So now it is the right time to read the contract. Okay, there is a sandlot in the form of W × H rectangle and you have to place some garages there. Garages are w × h rectangles and their edges must be parallel to the corresponding edges of the sandlot (you may not rotate garages, even by 90◦). The coordinates of garages may be non-integer.
You know that the economy must be economical, so you decided to place as few garages as possible. Unfortunately, there is an opposite requirement in the contract: placing maximum possible number of garages.
Now let’s see how these requirements are checked. . . The plan is accepted if it is impossible to add a new garage without moving the other garages (the new garage must also have edges parallel to corresponding sandlot edges).
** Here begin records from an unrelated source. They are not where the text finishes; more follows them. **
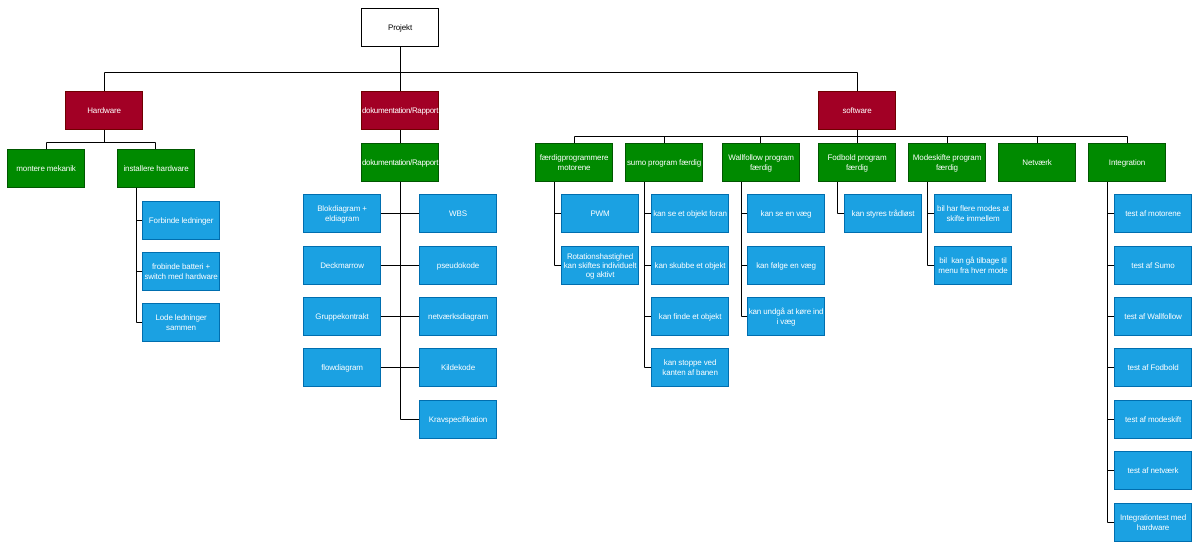
<!DOCTYPE html>
<html lang="da">
<head>
<meta charset="utf-8">
<title>Projekt WBS</title>
<style>
:root {
  --paper: #ffffff;
  --line: #000000;
  --phase: #a20025;
  --phase-edge: #6f0000;
  --package: #008a00;
  --package-edge: #005700;
  --task: #1ba1e2;
  --task-edge: #006eaf;
}
* { box-sizing: border-box; }
html, body { margin: 0; overflow: hidden; background: var(--paper); }
.chart {
  position: relative;
  width: 1200px;
  height: 550px;
  overflow: hidden;
  font: 8px/9.3px "Liberation Sans", Arial, sans-serif;
  letter-spacing: -.13px;
  text-rendering: geometricPrecision;
  color: #fff;
}
.connectors { position: absolute; left: 0; top: 0; }
.node {
  position: absolute;
  width: 78px;
  height: 39px;
  display: flex;
  align-items: center;
  justify-content: center;
  text-align: center;
  white-space: pre;
  border: 1px solid;
}
.root { background: var(--paper); border-color: var(--line); color: #000; }
.phase { background: var(--phase); border-color: var(--phase-edge); }
.package { background: var(--package); border-color: var(--package-edge); }
.task { background: var(--task); border-color: var(--task-edge); }
.long-label { letter-spacing: -.34px; }
</style>
</head>
<body>
<main class="chart">
  <svg class="connectors" width="1200" height="550" viewBox="0 0 1200 550" aria-hidden="true">
    <g transform="translate(.5 .5)" fill="none" stroke="var(--line)" stroke-width="1">
      <path d="M400 46V92M104 92V72H857V92"/>
      <path d="M104 129V142M46 150V142H155V150"/>
      <path d="M136 187V322H143M136 220H143M136 271H143"/>
      <path d="M400 129V143M400 181V419H420M380 213H420M380 265H420M380 316H420M380 367H420"/>
      <path d="M857 129V143M574 143V136H1127V143M664 136V143M760 136V143M947 136V143M1037 136V143"/>
      <path d="M554 181V265H561M554 213H561"/>
      <path d="M644 181V367H651M644 213H651M644 265H651M644 316H651"/>
      <path d="M741 181V316H748M741 213H748M741 265H748"/>
      <path d="M837 181V213H844"/>
      <path d="M927 181V265H934M927 213H934"/>
      <path d="M1107 181V522H1114M1107 213H1114M1107 265H1114M1107 316H1114M1107 367H1114M1107 419H1114M1107 470H1114"/>
    </g>
  </svg>

  <div class="node root" style="left:361px;top:8px">Projekt</div>

  <section aria-label="Hardware">
    <div class="node phase" style="left:65px;top:91px">Hardware</div>
    <div class="node package" style="left:7px;top:149px">montere mekanik</div>
    <div class="node package" style="left:117px;top:149px">installere hardware</div>
    <div class="node task" style="left:142px;top:201px">Forbinde ledninger</div>
    <div class="node task" style="left:142px;top:252px">frobinde batteri +<br>switch med hardware</div>
    <div class="node task" style="left:142px;top:303px">Lode ledninger<br>sammen</div>
  </section>

  <section aria-label="dokumentation/Rapport">
    <div class="node phase long-label" style="left:361px;top:91px">dokumentation/Rapport</div>
    <div class="node package long-label" style="left:361px;top:143px">dokumentation/Rapport</div>
    <div class="node task" style="left:303px;top:194px">Blokdiagram +<br>eldiagram</div>
    <div class="node task" style="left:303px;top:246px">Deckmarrow</div>
    <div class="node task" style="left:303px;top:297px">Gruppekontrakt</div>
    <div class="node task" style="left:303px;top:348px">flowdiagram</div>
    <div class="node task" style="left:419px;top:194px">WBS</div>
    <div class="node task" style="left:419px;top:246px">pseudokode</div>
    <div class="node task" style="left:419px;top:297px">netværksdiagram</div>
    <div class="node task" style="left:419px;top:348px">Kildekode</div>
    <div class="node task" style="left:419px;top:400px">Kravspecifikation</div>
  </section>

  <section aria-label="software">
    <div class="node phase" style="left:818px;top:91px">software</div>

    <div class="node package" style="left:535px;top:143px">færdigprogrammere<br>motorene</div>
    <div class="node task" style="left:561px;top:194px">PWM</div>
    <div class="node task" style="left:561px;top:246px">Rotationshastighed<br>kan skiftes individuelt<br>og aktivt</div>

    <div class="node package" style="left:625px;top:143px">sumo program færdig</div>
    <div class="node task" style="left:651px;top:194px">kan se et objekt foran</div>
    <div class="node task" style="left:651px;top:246px">kan skubbe et objekt</div>
    <div class="node task" style="left:651px;top:297px">kan finde et objekt</div>
    <div class="node task" style="left:651px;top:348px">kan stoppe ved<br>kanten af banen</div>

    <div class="node package" style="left:722px;top:143px">Wallfollow program<br>færdig</div>
    <div class="node task" style="left:747px;top:194px">kan se en væg</div>
    <div class="node task" style="left:747px;top:246px">kan følge en væg</div>
    <div class="node task" style="left:747px;top:297px">kan undgå at køre ind<br>i væg</div>

    <div class="node package" style="left:818px;top:143px">Fodbold program<br>færdig</div>
    <div class="node task" style="left:844px;top:194px">kan styres trådløst</div>

    <div class="node package" style="left:908px;top:143px">Modeskifte program<br>færdig</div>
    <div class="node task" style="left:934px;top:194px">bil har flere modes at<br>skifte immellem</div>
    <div class="node task" style="left:934px;top:246px">bil  kan gå tilbage til<br>menu fra hver mode</div>

    <div class="node package" style="left:998px;top:143px">Netværk</div>

    <div class="node package" style="left:1088px;top:143px">Integration</div>
    <div class="node task" style="left:1114px;top:194px">test af motorene</div>
    <div class="node task" style="left:1114px;top:246px">test af Sumo</div>
    <div class="node task" style="left:1114px;top:297px">test af Wallfollow</div>
    <div class="node task" style="left:1114px;top:348px">test af Fodbold</div>
    <div class="node task" style="left:1114px;top:400px">test af modeskift</div>
    <div class="node task" style="left:1114px;top:451px">test af netværk</div>
    <div class="node task" style="left:1114px;top:503px">Integrationtest med<br>hardware</div>
  </section>
</main>
</body>
</html>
Time is money, find the minimal number of garages that must be ordered, so that you can place them on the sandlot and there is no place for an extra garage.
The only line contains four integers: W, H, w, h — dimensions of sandlot and garage in meters. You may assume that 1 ≤ w ≤ W ≤ 30 000 and 1 ≤ h ≤ H ≤ 30 000.
Output the optimal number of garages.
11 4 3 2
10 8 3 4
15 7 4 2
The plan on the first picture is accepted and optimal for the first example. Note that a rotated (2 × 3) garage could be placed on the sandlot, but it is prohibited by the contract.